A music centre (or center) is a type of integrated audio system for home use, used to play from a variety of media. The term is usually used for lower end or sub-high fidelity or hi fi equipment. The term itself has been in use since the 1970s, though in more recent times the terms mini, micro or midi hi-fi, or integrated hi-fi have been preferred. The distinguishing feature compared to high-end equipment is that there is usually only one main unit, with maybe a pair of detachable or separate loudspeakers, though some equipment also has these built into the main unit.
Integrated audio equipment has a long history, beginning with the integration of the record player and the wireless receiver. Such units were usually called radiograms or stereograms. Very often these were designed as items of household furniture, with a large wooden cabinet on legs. These units were originally monaural, and featured a single integrated loudspeaker in the main body of the cabinet. By the 1960s these units had become smaller, and had developed to include stereophonic reproduction. The necessity of having suitable separation of the speakers meant that the single cabinet designs evolved into three-box designs, and the main box could become much smaller. By the beginning of the 1970s systems were starting to be made of plastic and other materials rather than wood.
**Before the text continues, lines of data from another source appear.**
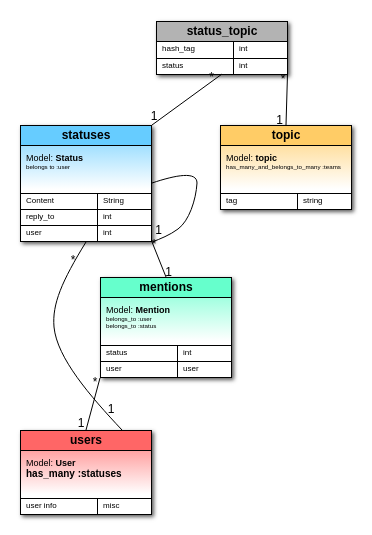
<!DOCTYPE html>
<html lang="en">
<head>
<meta charset="utf-8">
<title>Entity diagram</title>
<style>
:root {
  --ink: #000;
  --paper: #fff;
  --grey: #b3b3b3;
  --blue: #66ccff;
  --amber: #ffcc66;
  --green: #66ffcc;
  --red: #ff6666;
}
* { box-sizing: border-box; margin: 0; }
body { background: var(--paper); overflow: hidden; }
.diagram {
  position: relative;
  width: 372px;
  height: 535px;
  overflow: hidden;
  background: var(--paper);
  color: var(--ink);
  font-family: "Liberation Sans", Arial, sans-serif;
}
.entity {
  position: absolute;
  width: 132px;
  border: 1px solid var(--ink);
  background: var(--paper);
  box-shadow: 2px 2px 4px rgba(0, 0, 0, .65);
}
.entity h2 {
  height: 20px;
  border-bottom: 1px solid var(--ink);
  background: var(--tone);
  font-size: 12px;
  line-height: 19px;
  text-align: center;
}
.model {
  height: 47px;
  padding: 7px 5px 0;
  background: linear-gradient(var(--tone) -60%, var(--paper) 92%);
  font-size: 9px;
  line-height: 10px;
  white-space: nowrap;
}
.relation { font-size: 6.2px; line-height: 7px; }
.relation:first-of-type { margin-top: 0; }
.relation.strong { font-size: 10px; line-height: 12px; font-weight: bold; }
.fields { display: grid; grid-template-columns: 76px 1fr; }
.fields > * {
  height: 16px;
  padding-left: 5px;
  border-top: 1px solid var(--ink);
  font-size: 8px;
  line-height: 14px;
}
.fields dd { border-left: 1px solid var(--ink); }
.model + .fields > * { border-top: 1px solid var(--ink); }
.entity h2 + .fields > :nth-child(-n+2) { border-top: 0; }
.status-topic { --tone: var(--grey); left: 156px; top: 21px; }
.statuses { --tone: var(--blue); left: 20px; top: 125px; }
.topic { --tone: var(--amber); left: 220px; top: 125px; }
.mentions { --tone: var(--green); left: 100px; top: 277px; }
.users { --tone: var(--red); left: 20px; top: 430px; }
.links { position: absolute; left: 0; top: 0; }
.links path { fill: none; stroke: var(--ink); stroke-width: 1; }
.links text { font-size: 12px; text-anchor: middle; fill: var(--ink); }
</style>
</head>
<body>
<main class="diagram">
  <section class="entity status-topic">
    <h2>status_topic</h2>
    <dl class="fields">
      <dt>hash_tag</dt><dd>int</dd>
      <dt>status</dt><dd>int</dd>
    </dl>
  </section>

  <section class="entity statuses">
    <h2>statuses</h2>
    <div class="model">
      <p>Model: <b>Status</b></p>
      <p class="relation">belongs to :user</p>
    </div>
    <dl class="fields">
      <dt>Content</dt><dd>String</dd>
      <dt>reply_to</dt><dd>int</dd>
      <dt>user</dt><dd>int</dd>
    </dl>
  </section>

  <section class="entity topic">
    <h2>topic</h2>
    <div class="model">
      <p>Model: <b>topic</b></p>
      <p class="relation">has_many_and_belongs_to_many :teams</p>
    </div>
    <dl class="fields">
      <dt>tag</dt><dd>string</dd>
    </dl>
  </section>

  <section class="entity mentions">
    <h2>mentions</h2>
    <div class="model">
      <p>Model: <b>Mention</b></p>
      <p class="relation">belongs_to :user</p>
      <p class="relation">belongs_to :status</p>
    </div>
    <dl class="fields">
      <dt>status</dt><dd>int</dd>
      <dt>user</dt><dd>user</dd>
    </dl>
  </section>

  <section class="entity users">
    <h2>users</h2>
    <div class="model">
      <p>Model: <b>User</b></p>
      <p class="relation strong">has_many :statuses</p>
    </div>
    <dl class="fields">
      <dt>user info</dt><dd>misc</dd>
    </dl>
  </section>

  <svg class="links" width="372" height="535" viewBox="0 0 372 535" role="img" aria-label="Relations between the tables">
    <g class="connectors">
      <path d="M222 74L152 125"/>
      <path d="M287.5 74L286 125"/>
      <path d="M152 183C176 175 197 171 197 183C196 200 189 221 178 229C170 235 160 239 152 242"/>
      <path d="M152 242L166 277"/>
      <path d="M86 242C62 281 52 304 54 327C57 358 90 396 122 430"/>
      <path d="M100 378L86 430"/>
    </g>
    <g class="cardinality">
      <text x="211.500" y="81">*</text>
      <text x="154" y="120">1</text>
      <text x="283" y="83">*</text>
      <text x="279.500" y="124">1</text>
      <text x="158.500" y="234">1</text>
      <text x="154" y="248">*</text>
      <text x="168.500" y="276">1</text>
      <text x="73" y="264">*</text>
      <text x="111" y="413">1</text>
      <text x="95" y="386">*</text>
      <text x="81" y="427">1</text>
    </g>
  </svg>
</main>
</body>
</html>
The 1970s saw the inclusion of a deck for playing compact cassettes as well as a record player and receiver, and the term music centre came into common use. The inclusion of a turntable capable of playing full-sized gramophone records tended to dictate the overall size of these units, which remained relatively large. The cassette component was either a top-loading unit beside the turntable or a front-loading unit mounted on a deeper front panel. By the end of the decade, the first very small systems started to appear, which dropped the integrated record player in order to reduce the size of the other components significantly. Other innovations such as electronic control of the cassette transport mechanism (as opposed to direct mechanical operation) allowed further size reductions.
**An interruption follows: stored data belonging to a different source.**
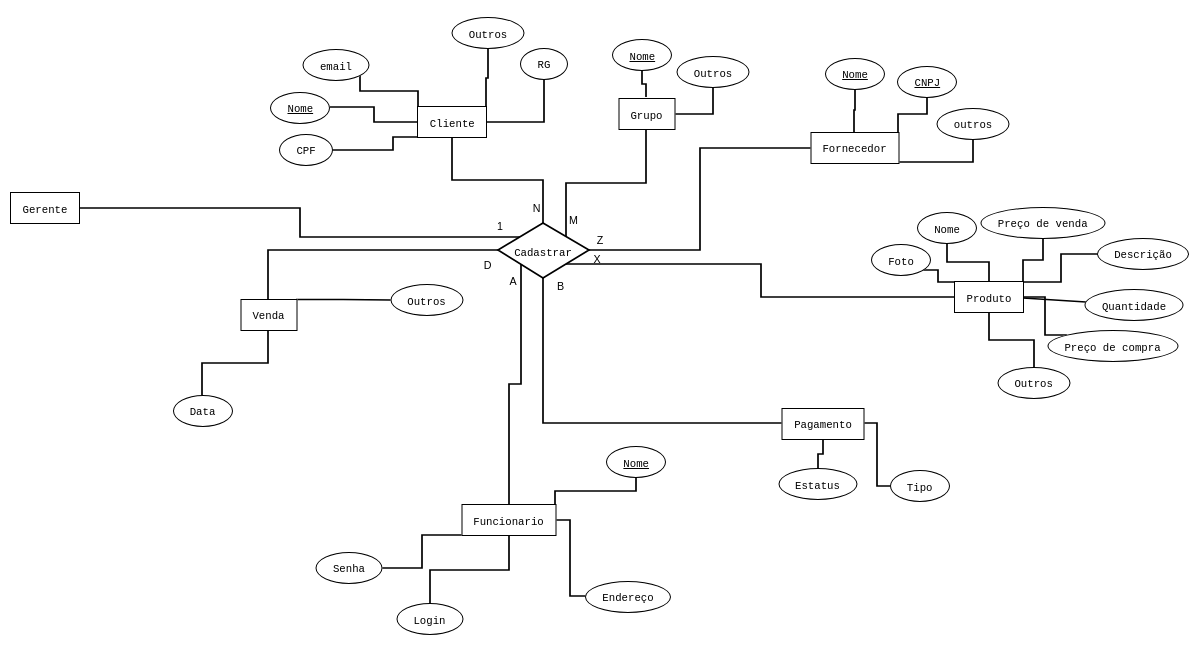
<!DOCTYPE html>
<html lang="pt-BR">
<head>
<meta charset="utf-8">
<title>Diagrama entidade-relacionamento: Cadastrar</title>
<style>
:root { --ink: #000; --paper: #fff; --stroke: 1.7px; }
* { box-sizing: border-box; }
html, body { margin: 0; background: var(--paper); }
body { width: 1200px; height: 652px; overflow: hidden; }
.diagram { position: relative; width: 1200px; height: 652px; overflow: hidden; color: var(--ink); font: 10.7px/1 "Liberation Mono", monospace; }
.connectors { position: absolute; left: 0; top: 0; fill: none; stroke: var(--ink); stroke-width: var(--stroke); }
.relationship-shape { fill: var(--paper); }
.entity, .attribute, .relationship, .cardinality {
  position: absolute; left: var(--x); top: var(--y); width: var(--w); height: 32px;
  transform: translate(-50%, -50%);
  display: flex; align-items: center; justify-content: center; white-space: nowrap;
}
.entity, .attribute { padding-top: 4px; background: var(--paper); }
.entity::before, .attribute::before { content: ""; position: absolute; inset: 0; border: var(--stroke) solid var(--ink); }
.attribute, .attribute::before { border-radius: 50%; }
.key { text-decoration: underline; text-underline-offset: 1px; }
.relationship { padding-top: 4px; }
.cardinality { height: auto; font: 10.7px/1 "Liberation Sans", sans-serif; }
</style>
</head>
<body>
<main class="diagram">
  <svg class="connectors" width="1200" height="652" viewBox="0 0 1200 652" aria-hidden="true">
    <g id="entity-links">
      <path d="M79 208H300V237H521"/>
      <path d="M452 137V180H543V223"/>
      <path d="M646 129V183H566V237"/>
      <path d="M811 148H700V250H589"/>
      <path d="M955 297H761V264H566"/>
      <path d="M268 300V250H498"/>
      <path d="M521 264V384H509V505"/>
      <path d="M543 278V423H783"/>
    </g>
    <g id="cliente-links">
      <path d="M360 74V91H418V107"/>
      <path d="M330 107H374V122H418"/>
      <path d="M332 150H393V137H419"/>
      <path d="M488 47V78H486V107"/>
      <path d="M544 78V122H486"/>
    </g>
    <g id="grupo-links">
      <path d="M642 70V84H646V97"/>
      <path d="M713 86V114H674"/>
    </g>
    <g id="fornecedor-links">
      <path d="M855 88V110H854V133"/>
      <path d="M927 96V114H898V133"/>
      <path d="M973 138V162H898"/>
    </g>
    <g id="produto-links">
      <path d="M921 270H938V282H956"/>
      <path d="M947 242V262H989V282"/>
      <path d="M1043 237V260H1023V282"/>
      <path d="M1098 254H1061V282H1023"/>
      <path d="M1023 298L1086 302"/>
      <path d="M1023 297H1045V335H1067"/>
      <path d="M989 312V340H1034V368"/>
    </g>
    <g id="venda-links">
      <path d="M296 299.5H343L391 300"/>
      <path d="M268 330V363H202V396"/>
    </g>
    <g id="pagamento-links">
      <path d="M823 438V454H818V469"/>
      <path d="M863 423H877V486H891"/>
    </g>
    <g id="funcionario-links">
      <path d="M636 476V491H555V505"/>
      <path d="M555 520H570V596H586"/>
      <path d="M382 568H422V535H462"/>
      <path d="M509 535V570H430V604"/>
    </g>
    <polygon class="relationship-shape" points="498,250 543,223 589,250 543,278"/>
  </svg>

  <div class="relationship" style="--x:543px;--y:251px;--w:90px">Cadastrar</div>

  <div class="entity" style="--x:45px;--y:208px;--w:70px">Gerente</div>
  <div class="entity" style="--x:452.3px;--y:122px;--w:70px">Cliente</div>
  <div class="entity" style="--x:646.5px;--y:114px;--w:57px">Grupo</div>
  <div class="entity" style="--x:854.5px;--y:147.5px;--w:89px">Fornecedor</div>
  <div class="entity" style="--x:989px;--y:297px;--w:70px">Produto</div>
  <div class="entity" style="--x:268.5px;--y:314.5px;--w:57px">Venda</div>
  <div class="entity" style="--x:823px;--y:423.5px;--w:83px">Pagamento</div>
  <div class="entity" style="--x:508.5px;--y:520px;--w:95px">Funcionario</div>

  <div class="attribute" style="--x:336px;--y:65px;--w:67px">email</div>
  <div class="attribute key" style="--x:300.3px;--y:107.5px;--w:60px">Nome</div>
  <div class="attribute" style="--x:306px;--y:149.5px;--w:54px">CPF</div>
  <div class="attribute" style="--x:488px;--y:33px;--w:73px">Outros</div>
  <div class="attribute" style="--x:544px;--y:63.5px;--w:48px">RG</div>

  <div class="attribute key" style="--x:642.3px;--y:55px;--w:60px">Nome</div>
  <div class="attribute" style="--x:713px;--y:72px;--w:73px">Outros</div>

  <div class="attribute key" style="--x:855px;--y:73.5px;--w:60px">Nome</div>
  <div class="attribute key" style="--x:927.3px;--y:81.5px;--w:60px">CNPJ</div>
  <div class="attribute" style="--x:973px;--y:123.5px;--w:73px">outros</div>

  <div class="attribute" style="--x:901px;--y:260px;--w:60px">Foto</div>
  <div class="attribute" style="--x:947px;--y:228px;--w:60px">Nome</div>
  <div class="attribute" style="--x:1042.7px;--y:222.5px;--w:125px">Preço de venda</div>
  <div class="attribute" style="--x:1143px;--y:253.5px;--w:92px">Descrição</div>
  <div class="attribute" style="--x:1134px;--y:305px;--w:99px">Quantidade</div>
  <div class="attribute" style="--x:1112.5px;--y:346px;--w:131px">Preço de compra</div>
  <div class="attribute" style="--x:1033.7px;--y:382.5px;--w:73px">Outros</div>

  <div class="attribute" style="--x:426.5px;--y:300px;--w:73px">Outros</div>
  <div class="attribute" style="--x:202.5px;--y:410.5px;--w:60px">Data</div>

  <div class="attribute" style="--x:817.5px;--y:484px;--w:79px">Estatus</div>
  <div class="attribute" style="--x:919.7px;--y:486px;--w:60px">Tipo</div>

  <div class="attribute key" style="--x:636.2px;--y:462px;--w:60px">Nome</div>
  <div class="attribute" style="--x:349px;--y:567.5px;--w:67px">Senha</div>
  <div class="attribute" style="--x:429.5px;--y:619px;--w:67px">Login</div>
  <div class="attribute" style="--x:628px;--y:596.5px;--w:86px">Endereço</div>

  <span class="cardinality" style="--x:536.5px;--y:208px">N</span>
  <span class="cardinality" style="--x:573.5px;--y:219.5px">M</span>
  <span class="cardinality" style="--x:500px;--y:225.5px">1</span>
  <span class="cardinality" style="--x:600px;--y:239.5px">Z</span>
  <span class="cardinality" style="--x:597px;--y:258.5px">X</span>
  <span class="cardinality" style="--x:487.5px;--y:264.5px">D</span>
  <span class="cardinality" style="--x:513px;--y:280.5px">A</span>
  <span class="cardinality" style="--x:560.5px;--y:286px">B</span>
</main>
</body>
</html>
The compact disc appeared in the early 1980s and the integrated hi-fi system came into its own, because the small size of a CD player compared to a turntable meant that this function could be reintegrated into the main unit without compromising its small size. The cassette remained a standard part of these systems until the late 1990s, where it was gradually eliminated in favour of other technologies such as the Minidisc.
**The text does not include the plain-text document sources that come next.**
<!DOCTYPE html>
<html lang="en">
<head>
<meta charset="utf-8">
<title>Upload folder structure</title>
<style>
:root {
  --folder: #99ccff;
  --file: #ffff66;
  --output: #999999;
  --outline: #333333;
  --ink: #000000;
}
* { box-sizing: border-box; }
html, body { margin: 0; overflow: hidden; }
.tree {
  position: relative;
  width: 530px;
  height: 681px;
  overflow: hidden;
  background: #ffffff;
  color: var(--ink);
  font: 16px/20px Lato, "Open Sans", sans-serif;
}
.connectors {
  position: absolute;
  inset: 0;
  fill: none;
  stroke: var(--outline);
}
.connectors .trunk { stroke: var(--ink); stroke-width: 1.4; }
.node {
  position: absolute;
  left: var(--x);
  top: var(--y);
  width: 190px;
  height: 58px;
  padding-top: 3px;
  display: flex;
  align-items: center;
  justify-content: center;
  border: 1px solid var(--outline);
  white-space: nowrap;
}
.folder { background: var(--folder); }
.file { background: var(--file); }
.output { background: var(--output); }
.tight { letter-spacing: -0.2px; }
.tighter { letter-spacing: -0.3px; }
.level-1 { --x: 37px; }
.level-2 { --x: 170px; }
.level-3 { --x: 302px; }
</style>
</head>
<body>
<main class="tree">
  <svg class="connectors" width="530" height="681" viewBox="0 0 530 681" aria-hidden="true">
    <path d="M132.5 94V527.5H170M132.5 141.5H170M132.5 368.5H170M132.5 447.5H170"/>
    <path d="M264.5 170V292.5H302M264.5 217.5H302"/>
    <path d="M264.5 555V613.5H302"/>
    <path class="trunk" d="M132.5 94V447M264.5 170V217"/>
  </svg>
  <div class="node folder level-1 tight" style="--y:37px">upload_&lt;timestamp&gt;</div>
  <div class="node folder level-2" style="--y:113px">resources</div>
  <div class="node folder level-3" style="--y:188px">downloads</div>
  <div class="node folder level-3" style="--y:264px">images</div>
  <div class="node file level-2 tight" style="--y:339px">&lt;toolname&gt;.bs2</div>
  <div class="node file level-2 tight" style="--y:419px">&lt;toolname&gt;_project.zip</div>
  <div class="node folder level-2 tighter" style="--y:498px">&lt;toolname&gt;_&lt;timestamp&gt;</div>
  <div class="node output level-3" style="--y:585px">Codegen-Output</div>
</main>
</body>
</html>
The music centre has always been rather looked down upon by the hi-fi enthusiast. In the early days the sound quality was far below what was possible using separate components. The main compromise is in the area of the loudspeakers, where small size is favoured over the ability to reproduce an extended low frequency response. Modern equipment has improved in this respect, and such systems are popular. There are still some compromises in terms of what components are used within the integrated unit, compared to what could be fitted in a set of separates, but the differences are smaller than they used to be.
The market for these systems is probably now larger than that for "true" hi-fi. Small units take up less space, and are more suitable in urban areas.